If you are in an industry dealing with nature or natural elements, choose earth tones, aquatic colors, or other natural color schemes.
If you are in an industrial setting, consider bold, strong colors such as black paired with another intense color like blue, orange, green, or purple.
If you are gearing up for a holiday season, go with orange/black for Halloween, rich earth tones for Thanksgiving, jewel tones or pastels for Easter, red /green for Christmas.
You may also have heard that colors have meaning.
White stands for purity and cleanliness. When used in a document background, white serves as a neutral color (along with light shades of grey) in a design.
Black represents authority, power, formality, and elegance. Use black to make a bold statement, especially when paired with other colors. Black combined with other deep colors such as purple can make a powerful impression.
Green has many meanings, such as heath, nature, money and trustworthiness. Use greens if you are in a healthcare, environmental, or financial field.
Brown has traditionally represented reliability and longevity. Use browns to show a sense of down-to-earth reliability.
Red is generally used to convey meanings such as passion, love, excitement, action, speed, strength and leadership. Use reds if you are in a leadership, sports, or event planning field (it’s especially good for weddings).
Yellow generally stands for warmth, imagination, inspiration and happiness. Use yellows to convey a friendly and inviting feeling.
Orange typically represents vibrancy and fun. Use oranges to imply a sense of action. Orange is not a color typically associated with conservative businesses.
Blue means peace, tranquility, life, loyalty, knowledge, and security. Blues are often used to signal that an organization or message is conservative and dependable. Use blues for technology, personal services, and corporate situations. Anytime you are unsure about which colors to use, go with blue.
Purple has historically been used to represent luxury, sophistication, and royalty. Use purples for personal services and high-end luxury products and services.
For a one-two punch, double up colors with multiple meanings. A great example is a financial advisor who could choose both green and purple as their primary colors to instill a sense of wealth, trustworthiness, and sophistication. Or an organization might choose green and blue to convey a sense of wealth, trustworthiness, and dependability. Using green plus other earth tones could signal wealth, trustworthiness, and a “down to earth” sensibility.

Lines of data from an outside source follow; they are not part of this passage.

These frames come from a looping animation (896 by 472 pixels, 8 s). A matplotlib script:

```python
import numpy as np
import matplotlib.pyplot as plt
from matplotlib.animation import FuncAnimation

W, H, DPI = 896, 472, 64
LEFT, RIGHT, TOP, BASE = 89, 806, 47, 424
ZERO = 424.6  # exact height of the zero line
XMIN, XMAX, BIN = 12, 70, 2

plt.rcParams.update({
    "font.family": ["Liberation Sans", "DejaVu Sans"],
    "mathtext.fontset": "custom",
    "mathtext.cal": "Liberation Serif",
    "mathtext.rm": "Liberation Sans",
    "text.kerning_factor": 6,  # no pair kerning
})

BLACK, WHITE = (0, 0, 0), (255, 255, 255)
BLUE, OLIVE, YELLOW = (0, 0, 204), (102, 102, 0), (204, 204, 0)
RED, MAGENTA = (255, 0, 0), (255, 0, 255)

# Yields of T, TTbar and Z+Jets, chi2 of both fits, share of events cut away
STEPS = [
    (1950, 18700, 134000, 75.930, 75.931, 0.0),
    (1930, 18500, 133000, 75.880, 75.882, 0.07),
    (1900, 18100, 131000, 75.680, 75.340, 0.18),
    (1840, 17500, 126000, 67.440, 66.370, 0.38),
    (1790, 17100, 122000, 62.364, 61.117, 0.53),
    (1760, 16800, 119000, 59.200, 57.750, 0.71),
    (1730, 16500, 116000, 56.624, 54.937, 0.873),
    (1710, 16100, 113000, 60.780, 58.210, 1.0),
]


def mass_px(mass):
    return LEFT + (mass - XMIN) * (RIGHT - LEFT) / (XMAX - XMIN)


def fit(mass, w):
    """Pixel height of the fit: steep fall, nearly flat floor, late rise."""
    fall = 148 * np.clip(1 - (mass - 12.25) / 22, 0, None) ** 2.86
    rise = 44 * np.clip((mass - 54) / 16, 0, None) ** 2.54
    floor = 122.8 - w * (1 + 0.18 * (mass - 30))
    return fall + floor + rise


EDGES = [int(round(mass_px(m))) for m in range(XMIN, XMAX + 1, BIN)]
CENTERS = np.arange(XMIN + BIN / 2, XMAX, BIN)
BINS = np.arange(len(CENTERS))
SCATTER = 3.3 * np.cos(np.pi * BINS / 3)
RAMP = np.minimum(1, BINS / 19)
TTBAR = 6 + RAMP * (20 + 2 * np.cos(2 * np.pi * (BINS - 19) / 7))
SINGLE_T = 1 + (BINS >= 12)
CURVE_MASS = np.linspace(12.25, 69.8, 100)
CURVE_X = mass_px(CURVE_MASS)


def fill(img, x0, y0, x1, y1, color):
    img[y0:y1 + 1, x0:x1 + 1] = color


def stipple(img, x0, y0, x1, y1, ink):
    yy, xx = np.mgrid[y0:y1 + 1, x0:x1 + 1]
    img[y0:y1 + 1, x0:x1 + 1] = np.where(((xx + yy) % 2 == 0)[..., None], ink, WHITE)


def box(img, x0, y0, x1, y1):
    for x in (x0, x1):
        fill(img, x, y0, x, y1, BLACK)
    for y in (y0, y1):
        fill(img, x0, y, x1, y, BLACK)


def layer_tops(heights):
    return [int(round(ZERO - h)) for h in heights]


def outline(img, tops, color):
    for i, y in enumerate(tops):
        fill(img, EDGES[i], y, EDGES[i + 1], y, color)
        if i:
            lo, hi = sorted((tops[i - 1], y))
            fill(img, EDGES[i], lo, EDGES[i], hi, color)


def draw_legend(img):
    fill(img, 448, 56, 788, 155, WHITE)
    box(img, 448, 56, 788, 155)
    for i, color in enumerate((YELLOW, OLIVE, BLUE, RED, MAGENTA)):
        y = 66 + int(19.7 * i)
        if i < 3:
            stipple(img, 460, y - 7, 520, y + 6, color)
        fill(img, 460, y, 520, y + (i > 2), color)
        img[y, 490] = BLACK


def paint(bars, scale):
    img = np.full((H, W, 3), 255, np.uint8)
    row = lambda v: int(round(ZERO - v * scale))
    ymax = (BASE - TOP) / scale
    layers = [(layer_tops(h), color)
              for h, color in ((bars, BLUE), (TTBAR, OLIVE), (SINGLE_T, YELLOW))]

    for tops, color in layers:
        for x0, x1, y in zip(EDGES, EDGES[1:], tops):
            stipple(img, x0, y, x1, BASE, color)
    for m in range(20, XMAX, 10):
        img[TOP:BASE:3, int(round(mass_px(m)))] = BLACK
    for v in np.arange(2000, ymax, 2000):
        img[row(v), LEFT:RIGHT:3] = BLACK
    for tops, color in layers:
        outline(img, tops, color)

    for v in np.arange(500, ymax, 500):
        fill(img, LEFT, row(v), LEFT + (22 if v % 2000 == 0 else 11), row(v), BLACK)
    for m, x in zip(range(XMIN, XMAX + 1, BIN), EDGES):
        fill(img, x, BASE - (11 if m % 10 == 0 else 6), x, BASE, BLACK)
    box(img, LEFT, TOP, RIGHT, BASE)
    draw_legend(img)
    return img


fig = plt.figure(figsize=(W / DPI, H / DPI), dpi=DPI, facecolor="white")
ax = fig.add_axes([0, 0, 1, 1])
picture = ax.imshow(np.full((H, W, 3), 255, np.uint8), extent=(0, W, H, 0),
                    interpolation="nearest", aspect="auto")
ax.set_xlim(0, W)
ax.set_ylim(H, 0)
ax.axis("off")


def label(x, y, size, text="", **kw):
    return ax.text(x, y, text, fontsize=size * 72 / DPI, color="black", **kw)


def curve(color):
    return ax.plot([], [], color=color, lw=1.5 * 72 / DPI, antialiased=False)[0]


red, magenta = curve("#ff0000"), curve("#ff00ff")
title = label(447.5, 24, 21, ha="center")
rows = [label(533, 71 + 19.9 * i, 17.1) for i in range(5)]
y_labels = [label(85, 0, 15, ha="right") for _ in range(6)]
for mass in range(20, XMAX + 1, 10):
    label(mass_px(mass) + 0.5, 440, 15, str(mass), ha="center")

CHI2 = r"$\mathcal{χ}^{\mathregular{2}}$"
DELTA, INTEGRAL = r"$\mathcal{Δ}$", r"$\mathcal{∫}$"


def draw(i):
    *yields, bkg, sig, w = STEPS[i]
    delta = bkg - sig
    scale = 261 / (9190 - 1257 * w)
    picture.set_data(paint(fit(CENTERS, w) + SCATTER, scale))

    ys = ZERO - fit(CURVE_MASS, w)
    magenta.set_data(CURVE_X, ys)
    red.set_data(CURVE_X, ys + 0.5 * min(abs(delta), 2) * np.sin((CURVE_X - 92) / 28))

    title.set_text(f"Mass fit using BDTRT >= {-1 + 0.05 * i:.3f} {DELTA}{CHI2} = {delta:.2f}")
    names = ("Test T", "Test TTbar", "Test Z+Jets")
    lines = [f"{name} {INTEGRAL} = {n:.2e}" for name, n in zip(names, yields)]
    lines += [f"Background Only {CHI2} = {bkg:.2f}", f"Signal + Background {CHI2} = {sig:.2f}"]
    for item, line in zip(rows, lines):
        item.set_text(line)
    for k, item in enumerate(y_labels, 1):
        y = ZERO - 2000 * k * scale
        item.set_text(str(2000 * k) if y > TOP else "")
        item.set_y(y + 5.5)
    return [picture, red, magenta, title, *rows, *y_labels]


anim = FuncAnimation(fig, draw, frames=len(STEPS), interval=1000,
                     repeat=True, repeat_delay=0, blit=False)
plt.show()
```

These suggestions are based on typical Western cultures. If you work in an international field, be sure to research the meaning of the colors you choose in the context of the culture in which you are doing business. For example, as mentioned above, white is a neutral color in the West, with meanings of purity and cleanliness. It is typically used in title page cover designs as a neutral design element. In Eastern cultures, however, white can be the symbol of death. This might not be much of an issue for the background of a text document, but it could have serious negative implications if white is the primary color of your product design.
A proposal kit gives you a wide variety of color choices based on many common contemporary business colors—colors that apply to various seasons, and colors that have many emotional meanings.

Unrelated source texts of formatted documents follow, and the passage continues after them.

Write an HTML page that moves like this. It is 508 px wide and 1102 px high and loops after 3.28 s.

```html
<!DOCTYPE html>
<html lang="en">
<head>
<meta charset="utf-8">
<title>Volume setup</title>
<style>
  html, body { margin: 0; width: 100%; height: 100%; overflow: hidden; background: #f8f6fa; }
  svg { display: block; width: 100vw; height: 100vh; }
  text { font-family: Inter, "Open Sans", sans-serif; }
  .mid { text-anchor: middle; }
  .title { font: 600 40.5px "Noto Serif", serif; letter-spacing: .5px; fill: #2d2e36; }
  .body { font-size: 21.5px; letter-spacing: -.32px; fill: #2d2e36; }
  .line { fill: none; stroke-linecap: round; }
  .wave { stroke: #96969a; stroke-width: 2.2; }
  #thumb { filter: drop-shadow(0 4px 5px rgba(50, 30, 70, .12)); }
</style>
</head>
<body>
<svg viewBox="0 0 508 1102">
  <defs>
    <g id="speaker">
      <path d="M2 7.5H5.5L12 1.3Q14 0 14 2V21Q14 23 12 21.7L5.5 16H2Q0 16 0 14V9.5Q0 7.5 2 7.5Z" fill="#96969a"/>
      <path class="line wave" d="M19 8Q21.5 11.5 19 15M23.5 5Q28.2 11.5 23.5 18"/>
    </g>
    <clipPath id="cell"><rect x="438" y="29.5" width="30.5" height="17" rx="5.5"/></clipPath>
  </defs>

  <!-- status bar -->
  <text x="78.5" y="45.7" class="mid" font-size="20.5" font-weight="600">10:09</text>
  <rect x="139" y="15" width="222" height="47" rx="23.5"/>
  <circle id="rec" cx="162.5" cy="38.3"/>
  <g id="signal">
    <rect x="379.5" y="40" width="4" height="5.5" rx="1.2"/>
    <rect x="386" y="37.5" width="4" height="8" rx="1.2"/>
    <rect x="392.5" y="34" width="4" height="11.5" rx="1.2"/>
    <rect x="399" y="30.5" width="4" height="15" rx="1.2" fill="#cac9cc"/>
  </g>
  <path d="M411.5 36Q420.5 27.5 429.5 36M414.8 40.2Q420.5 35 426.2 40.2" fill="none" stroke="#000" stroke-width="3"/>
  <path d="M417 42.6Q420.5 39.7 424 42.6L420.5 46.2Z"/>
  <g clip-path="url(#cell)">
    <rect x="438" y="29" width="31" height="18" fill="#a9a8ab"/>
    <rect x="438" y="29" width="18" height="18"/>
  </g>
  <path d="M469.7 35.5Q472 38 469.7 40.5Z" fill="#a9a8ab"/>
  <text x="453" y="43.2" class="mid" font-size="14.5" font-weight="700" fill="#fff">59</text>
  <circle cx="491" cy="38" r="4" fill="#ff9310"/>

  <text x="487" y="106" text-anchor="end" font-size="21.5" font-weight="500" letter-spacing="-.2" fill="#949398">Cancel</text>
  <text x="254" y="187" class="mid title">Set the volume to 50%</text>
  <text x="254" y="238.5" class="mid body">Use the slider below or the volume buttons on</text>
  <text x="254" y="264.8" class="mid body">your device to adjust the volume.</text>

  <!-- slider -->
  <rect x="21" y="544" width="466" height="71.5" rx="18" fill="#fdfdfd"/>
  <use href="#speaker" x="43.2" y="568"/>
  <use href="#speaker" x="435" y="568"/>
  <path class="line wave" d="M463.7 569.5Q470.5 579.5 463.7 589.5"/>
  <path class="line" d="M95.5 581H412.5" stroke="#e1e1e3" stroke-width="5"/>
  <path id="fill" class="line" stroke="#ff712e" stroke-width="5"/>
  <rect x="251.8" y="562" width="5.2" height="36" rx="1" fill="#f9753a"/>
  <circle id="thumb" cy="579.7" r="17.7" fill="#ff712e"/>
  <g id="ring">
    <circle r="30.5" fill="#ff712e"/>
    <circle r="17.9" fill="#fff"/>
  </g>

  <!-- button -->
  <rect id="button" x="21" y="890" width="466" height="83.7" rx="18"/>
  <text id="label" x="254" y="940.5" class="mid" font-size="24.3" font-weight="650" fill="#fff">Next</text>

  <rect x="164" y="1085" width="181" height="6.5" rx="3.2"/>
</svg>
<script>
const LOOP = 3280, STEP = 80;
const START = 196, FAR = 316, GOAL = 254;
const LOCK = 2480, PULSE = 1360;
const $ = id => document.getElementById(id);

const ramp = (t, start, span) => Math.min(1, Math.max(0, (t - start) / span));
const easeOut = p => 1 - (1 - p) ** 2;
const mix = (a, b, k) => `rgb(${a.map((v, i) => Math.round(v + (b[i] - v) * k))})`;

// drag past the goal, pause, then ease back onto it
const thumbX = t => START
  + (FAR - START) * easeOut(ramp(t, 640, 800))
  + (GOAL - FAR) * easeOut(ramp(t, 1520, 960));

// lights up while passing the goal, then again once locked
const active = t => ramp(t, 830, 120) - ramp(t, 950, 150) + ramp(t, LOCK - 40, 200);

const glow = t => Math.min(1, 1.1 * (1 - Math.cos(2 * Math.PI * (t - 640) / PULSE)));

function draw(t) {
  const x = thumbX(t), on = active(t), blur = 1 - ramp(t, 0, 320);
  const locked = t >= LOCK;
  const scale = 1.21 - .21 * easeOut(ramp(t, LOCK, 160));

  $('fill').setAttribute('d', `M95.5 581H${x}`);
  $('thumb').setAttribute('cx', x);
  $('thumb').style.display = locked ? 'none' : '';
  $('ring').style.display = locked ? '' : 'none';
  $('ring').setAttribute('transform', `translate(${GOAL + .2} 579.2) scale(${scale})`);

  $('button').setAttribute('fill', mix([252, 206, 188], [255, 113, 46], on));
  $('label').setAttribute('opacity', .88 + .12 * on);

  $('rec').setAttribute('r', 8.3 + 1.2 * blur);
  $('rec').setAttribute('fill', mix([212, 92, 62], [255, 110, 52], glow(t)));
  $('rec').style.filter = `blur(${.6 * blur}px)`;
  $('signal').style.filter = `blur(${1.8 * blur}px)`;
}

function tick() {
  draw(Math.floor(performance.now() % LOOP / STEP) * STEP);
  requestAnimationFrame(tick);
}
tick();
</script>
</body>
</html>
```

This wide range of color schemes is applied to a wide variety of distinct designs. So not only can you pick an appropriate color scheme, you can also pick an appropriate design. We know that designs are also very personal and distinct to a business, and we offer plenty of choices.
Do you want a simple angular design, a flowing circular design, a complex conceptual design or a design with elements related to a specific industry? Find a package that ensures you are covered with enough designs and color schemes so you can select the perfect design for your business. Using pre-designed packages also saves you the high cost of hiring a graphic designer to create a single graphic background.